(Your goal): Copy the records below line by line and word for word, from the very first line through the line with "absolute; left: var(--x);", omitting each picture.

(Exercise data):
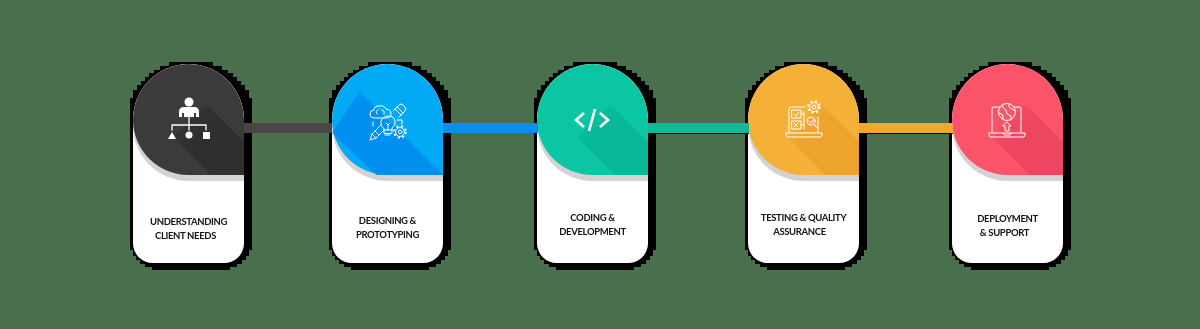
<!DOCTYPE html>
<html lang="en">
<head>
<meta charset="utf-8">
<title>Development process</title>
<style>
:root {
  --ground: #496f4c;
  --edge: #000;
  --paper: #fff;
  --fold: #d3d3d6;
  --ink: #151515;
  --charcoal: #3d3a3b;
  --charcoal-deep: #312e2f;
  --blue: #02a9f4;
  --blue-deep: #0089ee;
  --teal: #0cc5a3;
  --teal-deep: #08b897;
  --amber: #f5b037;
  --amber-deep: #eca42c;
  --red: #fb5468;
  --red-deep: #ee4660;
}
* { box-sizing: border-box; margin: 0; padding: 0; }
html, body { width: 1200px; height: 329px; overflow: hidden; background: var(--ground); }
.process { position: relative; width: 1200px; height: 329px; list-style: none; }
.step { position: absolute; left: var(--x); top: 64px; width: 111px; height: 199px; }
.understand { --x: 133px; --tone: var(--charcoal); --deep: var(--charcoal-deep); --link: #494647; --reach: 88px; --label-top: 151px; }
.design { --x: 332px; --tone: var(--blue); --deep: var(--blue-deep); --link: #0b8eee; --reach: 95px; --label-top: 150px; }
.code { --x: 537px; --tone: var(--teal); --deep: var(--teal-deep); --link: #10b999; --reach: 101px; --label-top: 147px; }
.test { --x: 748px; --tone: var(--amber); --deep: var(--amber-deep); --link: #f0a92f; --reach: 94px; --label-top: 147px; }
.deploy { --x: 952px; --tone: var(--red); --deep: var(--red-deep); --label-top: 148px; }
.outline { position: absolute; left: 0; top: 0; width: 111px; height: 199px; overflow: visible; fill: var(--edge); }
.connector { position: absolute; left: 111px; top: 59px; width: var(--reach); height: 10px; background: var(--link); z-index: 1; }
.code .connector, .test .connector { box-shadow: 0 1px 0 var(--edge); }
.card { position: absolute; inset: 0; overflow: hidden; background: var(--paper); border-radius: 56px 56px 20px 20px; }
.drop { position: relative; width: 111px; height: 111px; background: var(--tone); border-radius: 56px 56px 0 56px; box-shadow: 0 6px 0 var(--fold); }
.drop::before { content: ""; position: absolute; inset: 0; background: linear-gradient(135deg, var(--tone) 32%, var(--deep) 62%); clip-path: polygon(36% 66%, 66% 36%, 100% 70%, 100% 100%, 70% 100%); }
.design .drop::before { background: var(--deep); clip-path: polygon(0 62%, 25% 25%, 100% 100%, 40% 100%); opacity: .75; }
.icon { position: absolute; left: 0; top: 0; width: 111px; height: 111px; fill: none; stroke: #fff; stroke-width: 1; stroke-linejoin: round; stroke-linecap: round; }
.label { position: absolute; left: -10px; top: var(--label-top); width: 131px; text-align: center; color: var(--ink); font: 700 9.5px/14px Lato, "Open Sans", sans-serif; letter-spacing: -.35px; text-transform: uppercase; white-space: nowrap; }
.label span { display: block; position: relative; }
.understand .label span + span { left: -3px; }
.test .label span + span { left: -4px; }
.deploy .label span + span { left: -3px; }
.shapes { position: absolute; width: 0; height: 0; }
</style>
</head>
<body>
<svg class="shapes" aria-hidden="true">
  <defs>
    <path id="stepped-edge" d="M-3 42v-8h3v-8h4v-5h4v-4h4v-4h4v-4h5v-3h6v-4h9v-4h44v4h9v4h6v3h5v4h4v4h4v4h4v5h4v8h3v8V186h-3v6h-3v4h-4v4h-5v3h-7v3H19v-3h-7v-3h-5v-4h-4v-4h-3v-6h-3z"/>
    <g id="gear">
      <circle r="4.5"/>
      <circle r="1.8"/>
      <circle r="5.8" stroke-width="2" stroke-dasharray="2 2.6" stroke-linecap="butt"/>
    </g>
    <g id="laptop">
      <path d="M41 68V45q0-2 2-2h25q2 0 2 2v23M38 69h36v2q0 2-2 2H40q-2 0-2-2zM52 69l1 2h6l1-2"/>
    </g>
  </defs>
</svg>
<ol class="process">
  <li class="step understand">
    <svg class="outline" aria-hidden="true"><use href="#stepped-edge"/></svg>
    <div class="connector"></div>
    <div class="card">
      <div class="drop">
        <svg class="icon" viewBox="0 0 111 111" aria-hidden="true">
          <g fill="#fff" stroke="none">
            <circle cx="56" cy="38" r="4.5"/>
            <path d="M46 53v-5q0-5 5-5h10q5 0 5 5v5h-3v-4h-2v4H51v-4h-2v4z"/>
            <path d="M39 68l4 7h-8z"/>
            <circle cx="56" cy="71" r="3.5"/>
            <rect x="70" y="68" width="7" height="7"/>
          </g>
          <path d="M56 53v13M39 66v-5h34v5" stroke-width="1.3"/>
        </svg>
      </div>
      <p class="label"><span>Understanding</span><span>Client Needs</span></p>
    </div>
  </li>
  <li class="step design">
    <svg class="outline" aria-hidden="true"><use href="#stepped-edge"/></svg>
    <div class="connector"></div>
    <div class="card">
      <div class="drop">
        <svg class="icon" viewBox="0 0 111 111" aria-hidden="true">
          <path d="M43 54q-5 0-5-4 0-4 4-4 0-4 5-4 5-1 7 3 5 0 5 5 0 4-5 4zM45 50q-2-3 1-4M50 46q3 0 2 4"/>
          <path d="M61 47l6-6q2-2 4 0l2 2q2 2 0 4l-6 6M65 43l6 6M63 45l6 6"/>
          <path d="M53 65l-9 9-6 2 2-6 9-9M40 70l4 4M43 67l4 4"/>
          <path d="M52 69v-4q-4-3-3-8 2-5 7-5 6 0 7 5 1 4-3 7v5zM52 66h8M53 71h5M54 59l2 2 2-2M56 61v5"/>
          <use href="#gear" x="68" y="68"/>
          <path d="M65 56h5v4M41 58v4"/>
        </svg>
      </div>
      <p class="label"><span>Designing &amp;</span><span>Prototyping</span></p>
    </div>
  </li>
  <li class="step code">
    <svg class="outline" aria-hidden="true"><use href="#stepped-edge"/></svg>
    <div class="connector"></div>
    <div class="card">
      <div class="drop">
        <svg class="icon" viewBox="0 0 111 111" aria-hidden="true">
          <path d="M47 49l-8 7 8 7M63 49l8 7-8 7M58 45l-6 22" stroke-width="2.6" stroke-linejoin="miter" stroke-linecap="butt"/>
        </svg>
      </div>
      <p class="label"><span>Coding &amp;</span><span>Development</span></p>
    </div>
  </li>
  <li class="step test">
    <svg class="outline" aria-hidden="true"><use href="#stepped-edge"/></svg>
    <div class="connector"></div>
    <div class="card">
      <div class="drop">
        <svg class="icon" viewBox="0 0 111 111" aria-hidden="true">
          <path d="M41 68V45q0-2 2-2h14M70 53v15M38 69h36v2q0 2-2 2H40q-2 0-2-2z"/>
          <rect x="44" y="46" width="9" height="8"/>
          <rect x="44" y="57" width="9" height="8"/>
          <path d="M46 50l2 2 3-4M46 59l4 4M50 59l-4 4M56 48v17M53 50h3M53 61h3"/>
          <use href="#gear" x="66" y="43"/>
          <circle cx="63" cy="57" r="4"/>
          <path d="M61 57l2 2 3-4M66 60l3 4"/>
        </svg>
      </div>
      <p class="label"><span>Testing &amp; Quality</span><span>Assurance</span></p>
    </div>
  </li>
  <li class="step deploy">
    <svg class="outline" aria-hidden="true"><use href="#stepped-edge"/></svg>
    <div class="card">
      <div class="drop">
        <svg class="icon" viewBox="0 0 111 111" aria-hidden="true">
          <use href="#laptop" x="-1"/>
          <circle cx="55" cy="48" r="8.5" fill="#fb5468"/>
          <path d="M50 41q1 4 4 5l1 4 4 2v4M57 40q-1 4 3 5l3 2M47 49l4 2v4"/>
          <path d="M55 58l4 4h-2v5h-4v-5h-2z" fill="#fb5468"/>
        </svg>
      </div>
      <p class="label"><span>Deployment</span><span>&amp; Support</span></p>
    </div>
  </li>
</ol>
</body>
</html>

(Problem solution):
<!DOCTYPE html>
<html lang="en">
<head>
<meta charset="utf-8">
<title>Development process</title>
<style>
:root {
  --ground: #496f4c;
  --edge: #000;
  --paper: #fff;
  --fold: #d3d3d6;
  --ink: #151515;
  --charcoal: #3d3a3b;
  --charcoal-deep: #312e2f;
  --blue: #02a9f4;
  --blue-deep: #0089ee;
  --teal: #0cc5a3;
  --teal-deep: #08b897;
  --amber: #f5b037;
  --amber-deep: #eca42c;
  --red: #fb5468;
  --red-deep: #ee4660;
}
* { box-sizing: border-box; margin: 0; padding: 0; }
html, body { width: 1200px; height: 329px; overflow: hidden; background: var(--ground); }
.process { position: relative; width: 1200px; height: 329px; list-style: none; }
.step { position: absolute; left: var(--x); top: 64px; width: 111px; height: 199px; }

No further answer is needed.